<<<<

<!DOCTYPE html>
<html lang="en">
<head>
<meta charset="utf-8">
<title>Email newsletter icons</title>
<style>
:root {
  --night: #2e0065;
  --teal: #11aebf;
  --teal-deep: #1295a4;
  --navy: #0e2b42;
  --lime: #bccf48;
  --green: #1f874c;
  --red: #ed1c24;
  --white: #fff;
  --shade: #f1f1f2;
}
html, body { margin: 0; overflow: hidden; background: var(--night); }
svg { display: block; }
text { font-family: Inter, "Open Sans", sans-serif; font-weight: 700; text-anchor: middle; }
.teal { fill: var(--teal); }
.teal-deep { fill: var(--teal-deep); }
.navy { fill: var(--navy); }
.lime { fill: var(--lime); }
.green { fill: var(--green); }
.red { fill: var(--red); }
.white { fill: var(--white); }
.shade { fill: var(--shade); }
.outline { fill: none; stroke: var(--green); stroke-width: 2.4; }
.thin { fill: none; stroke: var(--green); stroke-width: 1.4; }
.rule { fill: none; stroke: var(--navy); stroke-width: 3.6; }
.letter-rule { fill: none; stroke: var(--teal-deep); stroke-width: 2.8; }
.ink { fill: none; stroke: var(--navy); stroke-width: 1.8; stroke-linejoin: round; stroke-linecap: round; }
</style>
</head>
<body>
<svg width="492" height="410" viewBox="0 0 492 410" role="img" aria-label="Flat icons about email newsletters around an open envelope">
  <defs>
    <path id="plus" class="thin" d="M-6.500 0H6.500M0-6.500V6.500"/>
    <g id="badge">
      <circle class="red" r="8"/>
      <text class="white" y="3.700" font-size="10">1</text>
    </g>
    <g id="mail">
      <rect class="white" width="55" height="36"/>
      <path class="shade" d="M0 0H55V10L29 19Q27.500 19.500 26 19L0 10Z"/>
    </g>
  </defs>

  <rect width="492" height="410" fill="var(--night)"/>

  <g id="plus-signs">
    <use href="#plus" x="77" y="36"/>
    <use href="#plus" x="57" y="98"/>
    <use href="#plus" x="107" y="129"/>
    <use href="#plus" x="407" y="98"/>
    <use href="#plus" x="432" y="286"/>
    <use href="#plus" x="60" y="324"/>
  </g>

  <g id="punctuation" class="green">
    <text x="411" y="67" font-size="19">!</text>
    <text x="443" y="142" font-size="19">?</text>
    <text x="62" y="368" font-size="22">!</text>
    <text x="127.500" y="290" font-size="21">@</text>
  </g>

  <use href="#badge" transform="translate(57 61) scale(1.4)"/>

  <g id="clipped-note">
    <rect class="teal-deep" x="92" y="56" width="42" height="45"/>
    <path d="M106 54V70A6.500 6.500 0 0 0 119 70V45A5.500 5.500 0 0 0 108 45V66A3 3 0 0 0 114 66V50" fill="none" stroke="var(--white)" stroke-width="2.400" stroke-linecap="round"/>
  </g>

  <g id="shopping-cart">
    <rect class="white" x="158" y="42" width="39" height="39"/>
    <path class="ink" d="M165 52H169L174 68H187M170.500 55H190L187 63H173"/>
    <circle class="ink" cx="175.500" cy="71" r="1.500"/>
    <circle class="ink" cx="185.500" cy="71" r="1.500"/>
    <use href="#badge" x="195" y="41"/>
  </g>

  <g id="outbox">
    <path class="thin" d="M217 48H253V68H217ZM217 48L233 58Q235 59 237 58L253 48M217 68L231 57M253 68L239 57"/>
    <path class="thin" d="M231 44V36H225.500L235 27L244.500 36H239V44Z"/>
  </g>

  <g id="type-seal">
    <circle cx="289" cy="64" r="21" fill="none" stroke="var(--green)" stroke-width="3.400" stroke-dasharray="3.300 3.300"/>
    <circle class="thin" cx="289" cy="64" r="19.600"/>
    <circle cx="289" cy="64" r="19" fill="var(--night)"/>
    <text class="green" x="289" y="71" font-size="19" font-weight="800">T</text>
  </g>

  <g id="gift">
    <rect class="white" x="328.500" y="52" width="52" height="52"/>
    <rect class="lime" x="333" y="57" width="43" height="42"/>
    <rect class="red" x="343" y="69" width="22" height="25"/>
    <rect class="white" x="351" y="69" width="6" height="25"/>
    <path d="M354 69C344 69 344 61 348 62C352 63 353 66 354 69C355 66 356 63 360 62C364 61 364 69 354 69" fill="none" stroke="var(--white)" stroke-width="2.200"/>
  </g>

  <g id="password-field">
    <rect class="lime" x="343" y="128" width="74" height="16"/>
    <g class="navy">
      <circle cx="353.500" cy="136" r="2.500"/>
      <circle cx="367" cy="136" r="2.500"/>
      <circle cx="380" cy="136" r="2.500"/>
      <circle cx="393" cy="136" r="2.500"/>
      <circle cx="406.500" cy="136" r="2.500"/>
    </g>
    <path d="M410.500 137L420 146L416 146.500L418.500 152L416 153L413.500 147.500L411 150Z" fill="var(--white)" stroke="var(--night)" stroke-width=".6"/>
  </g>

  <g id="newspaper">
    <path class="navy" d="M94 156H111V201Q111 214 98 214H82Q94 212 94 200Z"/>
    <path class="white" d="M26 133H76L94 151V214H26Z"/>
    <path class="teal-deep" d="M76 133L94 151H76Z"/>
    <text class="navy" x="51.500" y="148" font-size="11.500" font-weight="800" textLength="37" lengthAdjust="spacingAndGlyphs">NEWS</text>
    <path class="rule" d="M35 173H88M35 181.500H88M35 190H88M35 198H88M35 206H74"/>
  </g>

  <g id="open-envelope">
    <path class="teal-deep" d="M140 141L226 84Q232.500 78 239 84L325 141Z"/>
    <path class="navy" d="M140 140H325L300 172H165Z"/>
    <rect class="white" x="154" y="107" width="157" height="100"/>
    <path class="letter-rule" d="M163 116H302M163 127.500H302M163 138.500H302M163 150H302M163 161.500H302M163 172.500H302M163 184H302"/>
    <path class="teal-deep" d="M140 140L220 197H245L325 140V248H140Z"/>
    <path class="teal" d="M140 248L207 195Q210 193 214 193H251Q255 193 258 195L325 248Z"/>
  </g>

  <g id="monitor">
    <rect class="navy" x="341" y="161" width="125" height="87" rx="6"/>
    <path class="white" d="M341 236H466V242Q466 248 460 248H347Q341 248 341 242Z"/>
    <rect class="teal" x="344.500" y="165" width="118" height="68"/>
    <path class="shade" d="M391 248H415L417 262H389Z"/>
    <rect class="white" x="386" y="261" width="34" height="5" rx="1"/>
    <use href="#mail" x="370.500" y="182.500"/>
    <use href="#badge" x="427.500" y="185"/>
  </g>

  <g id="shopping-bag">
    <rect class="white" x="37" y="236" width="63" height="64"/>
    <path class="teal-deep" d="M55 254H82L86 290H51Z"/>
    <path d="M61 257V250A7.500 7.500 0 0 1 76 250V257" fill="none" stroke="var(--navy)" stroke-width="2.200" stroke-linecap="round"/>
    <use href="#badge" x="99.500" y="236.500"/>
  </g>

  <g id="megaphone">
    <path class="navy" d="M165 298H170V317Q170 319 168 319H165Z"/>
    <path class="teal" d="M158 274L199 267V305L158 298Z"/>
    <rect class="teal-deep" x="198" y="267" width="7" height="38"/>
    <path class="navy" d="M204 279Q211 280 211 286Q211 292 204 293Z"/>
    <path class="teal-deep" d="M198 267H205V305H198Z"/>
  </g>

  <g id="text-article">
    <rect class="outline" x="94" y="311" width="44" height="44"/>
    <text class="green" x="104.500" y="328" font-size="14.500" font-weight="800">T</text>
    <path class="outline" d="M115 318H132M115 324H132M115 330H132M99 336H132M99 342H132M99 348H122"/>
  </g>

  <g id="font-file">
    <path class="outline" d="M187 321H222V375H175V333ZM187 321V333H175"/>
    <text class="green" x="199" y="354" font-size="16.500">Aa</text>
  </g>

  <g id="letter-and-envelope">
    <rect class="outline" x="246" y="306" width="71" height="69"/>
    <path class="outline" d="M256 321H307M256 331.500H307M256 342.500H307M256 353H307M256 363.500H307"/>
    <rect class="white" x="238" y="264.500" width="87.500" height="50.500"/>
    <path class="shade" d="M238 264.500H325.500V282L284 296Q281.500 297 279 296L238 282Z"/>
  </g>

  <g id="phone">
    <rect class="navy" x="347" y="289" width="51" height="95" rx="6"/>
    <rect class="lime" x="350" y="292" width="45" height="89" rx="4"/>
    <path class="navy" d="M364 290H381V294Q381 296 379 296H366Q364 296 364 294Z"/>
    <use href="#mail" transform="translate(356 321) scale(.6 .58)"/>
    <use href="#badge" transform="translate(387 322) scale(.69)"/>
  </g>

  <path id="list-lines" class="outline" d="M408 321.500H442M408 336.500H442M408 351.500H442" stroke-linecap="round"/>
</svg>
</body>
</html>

>>>>

**WORK TASK:**
Find each line in the listing above that contains "green", and copy that line.

**SOLUTION FOR THIS TASK:**
  --green: #1f874c;
.green { fill: var(--green); }
.outline { fill: none; stroke: var(--green); stroke-width: 2.4; }
.thin { fill: none; stroke: var(--green); stroke-width: 1.4; }
  <g id="punctuation" class="green">
    <circle cx="289" cy="64" r="21" fill="none" stroke="var(--green)" stroke-width="3.400" stroke-dasharray="3.300 3.300"/>
    <text class="green" x="289" y="71" font-size="19" font-weight="800">T</text>
    <text class="green" x="104.500" y="328" font-size="14.500" font-weight="800">T</text>
    <text class="green" x="199" y="354" font-size="16.500">Aa</text>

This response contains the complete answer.